What the exercise asks:
Search the data below for "opacity" and report how many lines contain it, with no other text.

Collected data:
- - -

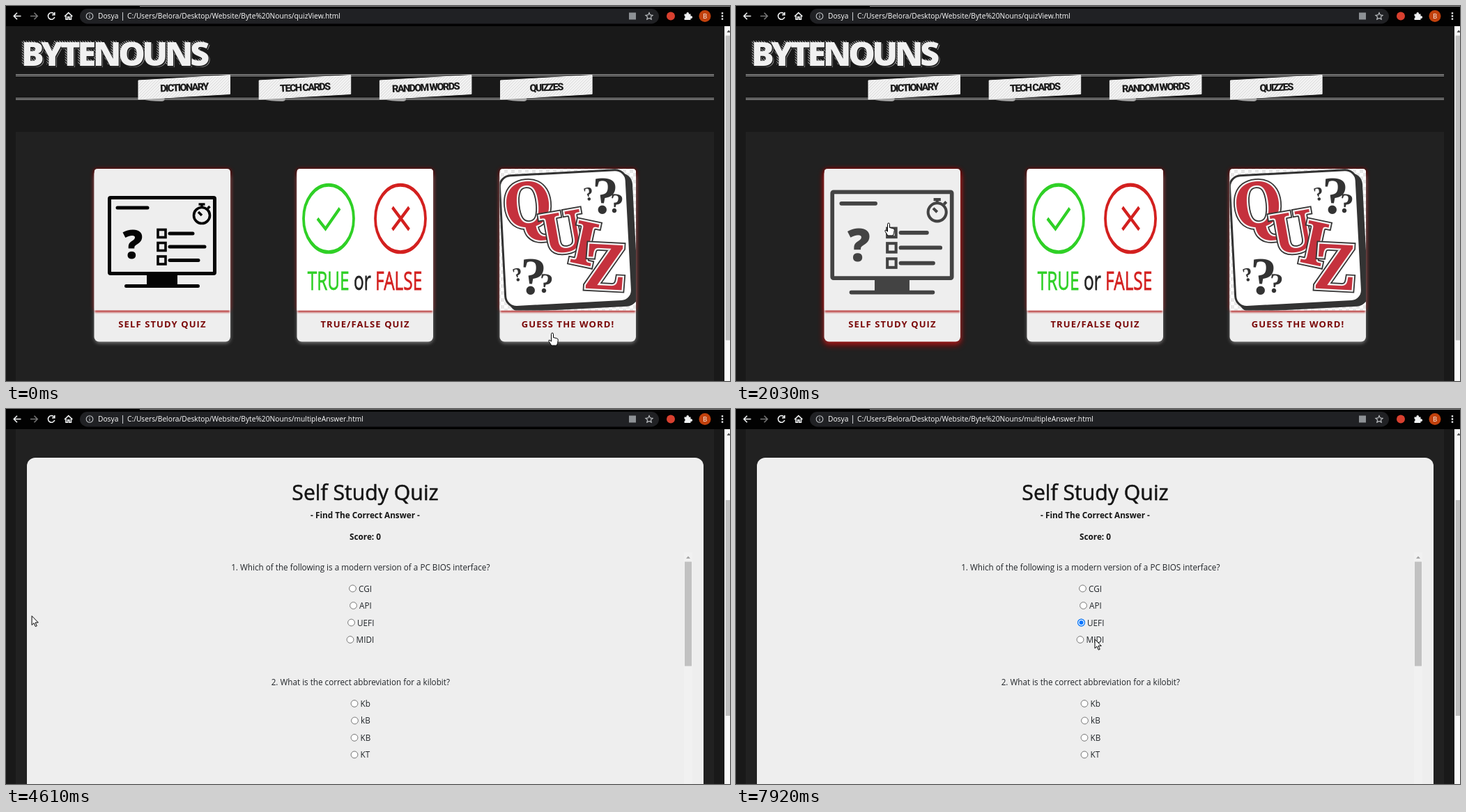
An HTML page that plays this animation: 1039x539 px, repeating every 8000 ms.

```html
<!DOCTYPE html>
<html lang="en">
<head>
<meta charset="utf-8">
<title>Quiz page</title>
<style>
html, body { margin: 0; width: 100%; height: 100%; overflow: hidden; background: #191919; }
svg { display: block; width: 100vw; height: 100vh; font-family: "Open Sans", "Noto Sans", sans-serif; }
.bar { font-size: 10.23px; fill: #fff; }
.logo { font-size: 48.5px; font-weight: 800; letter-spacing: -4.2px; }
.nav { font: 900 14.5px Roboto, sans-serif; letter-spacing: -1.65px; text-anchor: middle; fill: #1c1c1c; }
.label { font-size: 13px; font-weight: 700; letter-spacing: 1.1px; text-anchor: middle; fill: #7a0808; }
.mid { text-anchor: middle; fill: #151515; }
.h1 { font-size: 30.2px; stroke: #151515; stroke-width: .5px; }
.b { font-size: 11.75px; font-weight: 700; }
.q { font-size: 11.7px; fill: #212529; }
.letter { font-family: "Noto Serif", "DejaVu Serif", serif; font-weight: 700; text-anchor: middle; }
.mark { font-family: "Liberation Serif", serif; font-weight: 700; text-anchor: middle; fill: #333; }
</style>
</head>
<body>
<svg viewBox="0 0 1039 539" preserveAspectRatio="none">
  <defs>
    <pattern id="hatch" width="2.6" height="2.6" patternUnits="userSpaceOnUse" patternTransform="rotate(-45)">
      <path d="M0 0V2.6" stroke="#ddd" stroke-width="1.5"/>
    </pattern>
    <pattern id="paper" width="3" height="3" patternUnits="userSpaceOnUse" patternTransform="rotate(45)">
      <rect width="3" height="3" fill="#f5f5f5"/><path d="M0 0V3" stroke="#d2d2d2" stroke-width="1.4"/>
    </pattern>
    <pattern id="checks" width="10" height="10" patternUnits="userSpaceOnUse">
      <rect width="10" height="10" fill="#fff"/><path d="M0 0h5v10h5V5H0z" fill="#e8e8e8"/>
    </pattern>
    <filter id="soft" x="-20%" y="-20%" width="140%" height="140%"><feGaussianBlur stdDeviation="2.5"/></filter>
    <filter id="wide" x="-20%" y="-20%" width="140%" height="140%"><feGaussianBlur stdDeviation="4.5"/></filter>
    <filter id="shade" filterUnits="userSpaceOnUse" x="0" y="425" width="1039" height="30"><feGaussianBlur stdDeviation="1.3"/></filter>
    <clipPath id="list"><rect x="30" y="359" width="971" height="400"/></clipPath>
  </defs>
  <rect width="1039" height="539" fill="#191919"/>
  <g id="page">
    <g id="head"></g>
    <rect x="14" y="181" width="1002" height="900" fill="#212121"/>
    <g id="menu"></g>
    <g id="quiz">
      <rect x="30" y="223" width="971" height="900" rx="12" fill="#eee"/>
      <g class="mid">
        <text class="h1" x="515.5" y="284">Self Study Quiz</text>
        <text class="b" x="515.5" y="310">- Find The Correct Answer -</text>
        <text class="b" x="515.5" y="340.5">Score: 0</text>
      </g>
      <g clip-path="url(#list)">
        <g id="items"></g>
        <rect x="973" y="359" width="12" height="400" fill="#f1f1f1"/>
        <path id="up" d="M976 368h6l-3-3.4z"/>
        <rect id="innerThumb" x="974" y="372.5" width="10" height="150" fill="#c1c1c1"/>
      </g>
    </g>
  </g>
  <rect x="1031" y="29" width="8" height="510" fill="#f8f8f8"/>
  <path d="M1034.5 38h4.5v-1.5l-2-2z" fill="#555"/>
  <rect id="thumb" x="1032.5" width="7" fill="#c1c1c1"/>
  <g id="toolbar">
    <rect width="1039" height="29" fill="#020202"/>
    <rect x="192" width="847" height="1" fill="#8a8a8a"/>
    <rect x="106" y="4" width="831" height="21.5" rx="10.7" fill="#202124"/>
    <g fill="none" stroke="#f1f3f4" stroke-width="1.6">
      <path d="M21.5 14.5H11.5M16 9.8l-4.7 4.7 4.7 4.7"/>
      <path d="M35 14.5h10M40.5 9.8l4.7 4.7-4.7 4.7" stroke="#777"/>
      <path id="reload" d="M69.2 11.6A4.8 4.8 0 1 0 69.8 16M69.8 9v3.8H66"/>
      <path id="stop" d="M61 10.3l8.4 8.4m0-8.4L61 18.7"/>
      <path d="M84 15l5.7-5.3 5.7 5.3M86 14v5.3h2.6v-3.6h2.2v3.6h2.6V14"/>
      <g stroke="#c4c7ca" stroke-width="1.1">
        <circle cx="120" cy="14.5" r="4.8"/><path d="M120 13.7v3.6M120 11.4v1.2M167.5 9v12"/>
        <path d="M923 9.6l1.5 3.3 3.6.4-2.7 2.4.8 3.5-3.2-1.8-3.2 1.8.8-3.5-2.7-2.4 3.6-.4z"/>
      </g>
    </g>
    <text class="bar" x="132" y="18.3">Dosya</text>
    <text class="bar" id="address" x="174" y="18.3"></text>
    <rect id="translate" x="894" y="9.5" width="10" height="10" fill="#8d9195"/>
    <circle cx="954" cy="14.5" r="6" fill="#d8402f"/>
    <path d="M973.5 11.5h3a1.8 1.8 0 1 1 3.4 0h2.6v3a1.8 1.8 0 1 1 0 3.2v2.3h-9v-2.5a1.8 1.8 0 0 0 0-3.4z" fill="#f1f3f4"/>
    <circle cx="1003" cy="14.5" r="8.5" fill="#c2410c"/>
    <text x="1003" y="18" font-size="9.5" fill="#fff" text-anchor="middle">B</text>
    <path d="M1028 9.2v2.4m0 1.7v2.4m0 1.7v2.4" stroke="#f1f3f4" stroke-width="2.4"/>
  </g>
  <g id="cursor" fill="#fff" stroke="#000" stroke-linejoin="round">
    <path id="arrow" d="M0 0V13l3-2.8 2.2 5 2-.9-2.2-4.8h4.2z"/>
    <path id="hand" d="M-1.5 9V1.5a1.5 1.5 0 0 1 3 0V6.5l5 1.2q2 .5 1.8 2.5l-.7 4.3-1.3 3.5H-1.2L-5 11.8q-.6-1.6 1-1.7l2.5 2z"/>
  </g>
</svg>
<script>
const LOOP = 8000, CLICK = 2570, SWITCH = 3160, PICK = 7450;
const FOLDER = 'C:/Users/Belora/Desktop/Website/Byte%20Nouns/';
const $ = id => document.getElementById(id);
const clamp = v => Math.max(0, Math.min(1, v));
const show = (id, on) => $(id).setAttribute('display', on ? 'inline' : 'none');
const smooth = (t, a, b) => { const u = clamp((t - a) / (b - a)); return u * u * (3 - 2 * u); };

// the CSS "ease" curve
function ease(x) {
  x = clamp(x);
  let lo = 0, hi = 1;
  for (let i = 0; i < 18; i++) {
    const u = (lo + hi) / 2;
    if (.75 * u * (1 - u) + u ** 3 < x) lo = u; else hi = u;
  }
  return .3 * lo * (1 - lo) ** 2 + 3 * lo * lo * (1 - lo) + lo ** 3;
}

// header
const logo = (dx, dy, look) => `<text class="logo" x="${22 + dx}" y="${86 + dy}" ${look}>BYTENOUNS</text>`;
const rule = y => `<path d="M14 ${y}h1002m0 2h-1002" stroke="#b4b4b4" stroke-width=".9"/>`;
const tabs = ['DICTIONARY', 'TECH CARDS', 'RANDOM WORDS', 'QUIZZES'];
$('head').innerHTML =
  logo(-3, -2.5, 'fill="url(#hatch)"') + logo(2, 2, 'fill="#8a8a8a"') +
  logo(.5, .5, 'fill="#191919" stroke="#191919" stroke-width="1.5"') + logo(0, 0, 'fill="#f0f0f0"') +
  rule(98.5) + rule(132.5) +
  tabs.map((name, i) => `<g id="tab${i}">
    <path d="M5 134l33-2.5v3.5q-1 2-5 2-16 0-28-3z" fill="#a5a5a5"/>
    <path d="M.5 107L132 99.5V126.5L.5 134z" fill="url(#paper)" stroke="#f4f4f4"/>
    <text class="nav" transform="translate(66 117) rotate(-2.5)" y="5">${name}</text></g>`).join('');

// quiz menu pictures, each in page coordinates
const monitor = `<g fill="none" stroke="#050505" stroke-width="5">
    <rect x="148.5" y="275.5" width="151" height="109" rx="1.5"/>
    <path d="M160 290h43M172.5 402.5h103M235 327h33M235 346h50M235 365.5h41" stroke-linecap="round"/>
    <path d="M202 394h44" stroke-width="18"/>
    <g stroke-width="3.6">${[327, 346, 365.5].map(y => `<rect x="218" y="${y - 5.5}" width="11" height="11"/>`).join('')}
      <circle cx="281" cy="301" r="11.5"/><path d="M276.5 285h9M281 285v5M289.5 291l3-3M281 301l-5-5"/></g>
  </g>
  <text x="182" y="363" font-size="57" font-weight="800" text-anchor="middle" fill="#050505">?</text>`;

const trueFalse = `<rect x="417" y="234" width="197" height="204" fill="#fff"/>
  <g transform="translate(515 305.5) scale(1 1.34)" fill="none" stroke-width="3.8">
    <g stroke="#2fd026"><circle cx="-52" r="36"/><path d="M-68 0l11.5 11L-36 -11"/></g>
    <g stroke="#d3201f"><circle cx="51" r="36"/><path d="M39.5 -12l24 24m0-24l-24 24"/></g>
  </g>
  <g transform="translate(515 408) scale(1 1.5)" font-size="24.4" text-anchor="middle" stroke-width=".5">
    <text fill="#222"><tspan fill="#2fd026" stroke="#2fd026">TRUE</tspan> <tspan
      stroke="#222">or</tspan> <tspan fill="#d3201f" stroke="#d3201f">FALSE</tspan></text>
  </g>`;

// letters carry a dark rim and a white line around the red face
const letter = (c, x, y, size, turn) => ['stroke="#333" stroke-width="8"', 'stroke="#f4f4f4" stroke-width="4.5"', '']
  .map(rim => `<text class="letter" transform="translate(${x} ${y}) rotate(${turn})"
    font-size="${size}" fill="#c5313d" ${rim}>${c}</text>`).join('');
const mark = (x, y, size, turn) =>
  `<text class="mark" transform="translate(${x} ${y}) rotate(${turn})" font-size="${size}">?</text>`;
const tile = `<rect x="708" y="234" width="197" height="204" fill="url(#checks)"/>
  <g transform="rotate(-3 806 335)">
    <rect x="717" y="244" width="186" height="192" rx="17" fill="#333"/>
    <rect x="712.5" y="239.5" width="182" height="189" rx="16" fill="#fff" stroke="#333" stroke-width="3"/>
  </g>` +
  mark(858, 298, 76, 3) + mark(838, 279, 28, -12) + mark(874, 297, 40, 8) +
  mark(755, 414, 76, 3) + mark(736, 395, 28, -12) + mark(773, 412, 40, 8) +
  letter('Q', 752, 317, 90, -6) + letter('U', 804, 353, 80, -10) +
  letter('I', 824, 371, 86, 12) + letter('Z', 858, 407, 90, 3);

// hover runs from "on" to "off"
const cards = [
  { x: 126.5, art: monitor, name: 'SELF STUDY QUIZ', on: 1400, off: SWITCH },
  { x: 417.5, art: trueFalse, name: 'TRUE/FALSE QUIZ', on: 560, off: 1160 },
  { x: 708.5, art: tile, name: 'GUESS THE WORD!', on: 203, off: 343 }
];
const box = (x, y, w, h, look) => `<rect x="${x}" y="${y}" width="${w}" height="${h}" ${look}/>`;
$('menu').innerHTML = cards.map(({ x, art, name }, i) =>
  `<clipPath id="frame${i}"><path d="M${x} 437.5V239q0-5 5-5h185.5q5 0 5 5v198.5z"/></clipPath>` +
  box(x - 1.5, 233, 198.5, 206, 'rx="6" fill="#8a0000" opacity=".7" filter="url(#soft)"') +
  box(x, 240, 196, 245, 'rx="8" fill="#888" opacity=".75" filter="url(#soft)"') +
  box(x - 1, 236, 198, 252, `id="glow${i}" rx="8" fill="#960000" filter="url(#wide)"`) +
  box(x, 234, 195.5, 248.5, 'rx="7" fill="#eee"') +
  `<path d="M${x + 1} 438h193.5" stroke="#b01818" stroke-width="5" filter="url(#shade)" opacity=".75"/>
   <g clip-path="url(#frame${i})">${box(x, 234, 196, 204, 'fill="#eee"')}<g id="art${i}">${art}</g></g>
   <text class="label" x="${x + 98}" y="461.5">${name}</text>`).join('');

// questions: text, then [label, radio centre] pairs
const questions = [
  ['1. Which of the following is a modern version of a PC BIOS interface?', ['CGI', 497.5], ['API', 498.5], ['UEFI', 495.5], ['MIDI', 494]],
  ['2. What is the correct abbreviation for a kilobit?', ['Kb', 500], ['kB', 500.5], ['KB', 500], ['KT', 500]],
  ['3. What type of malware asks you to pay a fee to access files on your computer?', ['Ransomware', 474], ['Spyware', 484]]
];
$('items').innerHTML = questions.map(([text, ...options], n) => {
  const y = 381 + n * 165.4;
  return `<text class="q" text-anchor="middle" x="508.8" y="${y + 4}">${text}</text>` +
    options.map(([label, x], i) => {
      const oy = y + 30.3 + i * 24.5;
      return `<circle cx="${x}" cy="${oy - .3}" r="4.9" fill="#fff" stroke="#767676"/>
        <text class="q" x="${x + 8.6}" y="${oy + 4.2}">${label}</text>`;
    }).join('');
}).join('') + `<g id="picked"><circle cx="495.5" cy="460" r="4.9" fill="#fff" stroke="#0075ff" stroke-width="1.2"/>
  <circle cx="495.5" cy="460" r="3" fill="#0075ff"/></g>`;

// pointer: time, x, y
const path = [
  [0, 784, 470], [70, 784, 470], [250, 740, 425], [400, 690, 395], [560, 613, 350], [860, 520, 320],
  [1160, 418, 312], [1400, 322, 305], [1550, 217, 299], [1720, 208, 298], [2230, 226, 321], [2600, 232, 329],
  [3340, 232, 329], [3600, 262, 332], [3960, 1, 298], [4300, 8, 298], [4600, 29, 296], [5200, 470, 375],
  [5410, 522, 364], [5760, 679, 344], [6620, 679, 344], [7160, 507, 318], [7400, 496, 299], [7580, 494, 297],
  [7780, 494, 297], [7920, 515, 331], [LOOP, 515, 331]
];
function pointer(t) {
  const i = path.findIndex(p => p[0] > t), [a, ax, ay] = path[i - 1], [b, bx, by] = path[i];
  const u = (t - a) / (b - a);
  return [ax + (bx - ax) * u, ay + (by - ay) * u];
}

function hover(t, { on, off }) {
  const rise = ease((Math.min(t, off) - on) / 1000);
  return t < off ? rise : rise * (1 - ease((t - off) / 1000));
}

function render(t) {
  const second = t >= SWITCH, loading = t >= CLICK && !second;
  const scroll = 153 * smooth(t, 4020, 4530);
  const inner = 76.6 * (smooth(t, 5930, 6140) - smooth(t, 6450, 6660));

  $('page').setAttribute('transform', `translate(0 ${-scroll})`);
  show('menu', !second);
  show('quiz', second);
  tabs.forEach((_, i) => {
    const shift = second ? (i - 1.5) * 1.15 : 0;
    $('tab' + i).setAttribute('transform', `translate(${189.5 + i * 173.2 + shift} 0)`);
  });
  cards.forEach((card, i) => {
    const p = hover(t, card), cx = card.x + 97.75;
    $('art' + i).setAttribute('transform', `translate(${cx} 335.5) scale(${1 + .15 * p}) translate(${-cx} -335.5)`);
    $('art' + i).setAttribute('opacity', 1 - .3 * p);
    $('glow' + i).setAttribute('opacity', p);
  });

  $('items').setAttribute('transform', `translate(0 ${-inner})`);
  $('innerThumb').setAttribute('y', 372.5 + inner * .38);
  $('up').setAttribute('fill', inner > .5 ? '#333' : '#a3a3a3');
  show('picked', t >= PICK);
  $('thumb').setAttribute('y', 42.5 + scroll * .578);
  $('thumb').setAttribute('height', second ? 310 : 438);

  show('reload', !loading);
  show('stop', loading);
  show('translate', !loading);
  $('address').textContent = FOLDER + (t < CLICK ? 'quizView.html' : 'multipleAnswer.html');

  const [x, y] = pointer(t);
  const onCard = !second && y > 234 && y < 483 && cards.some(c => x >= c.x && x <= c.x + 195.5);
  $('cursor').setAttribute('transform', `translate(${x} ${y})`);
  show('hand', onCard);
  show('arrow', !onCard);
}

const start = performance.now();
(function frame() {
  render((performance.now() - start) % LOOP);
  requestAnimationFrame(frame);
})();
</script>
</body>
</html>
```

- - -

Output for this exercise:
5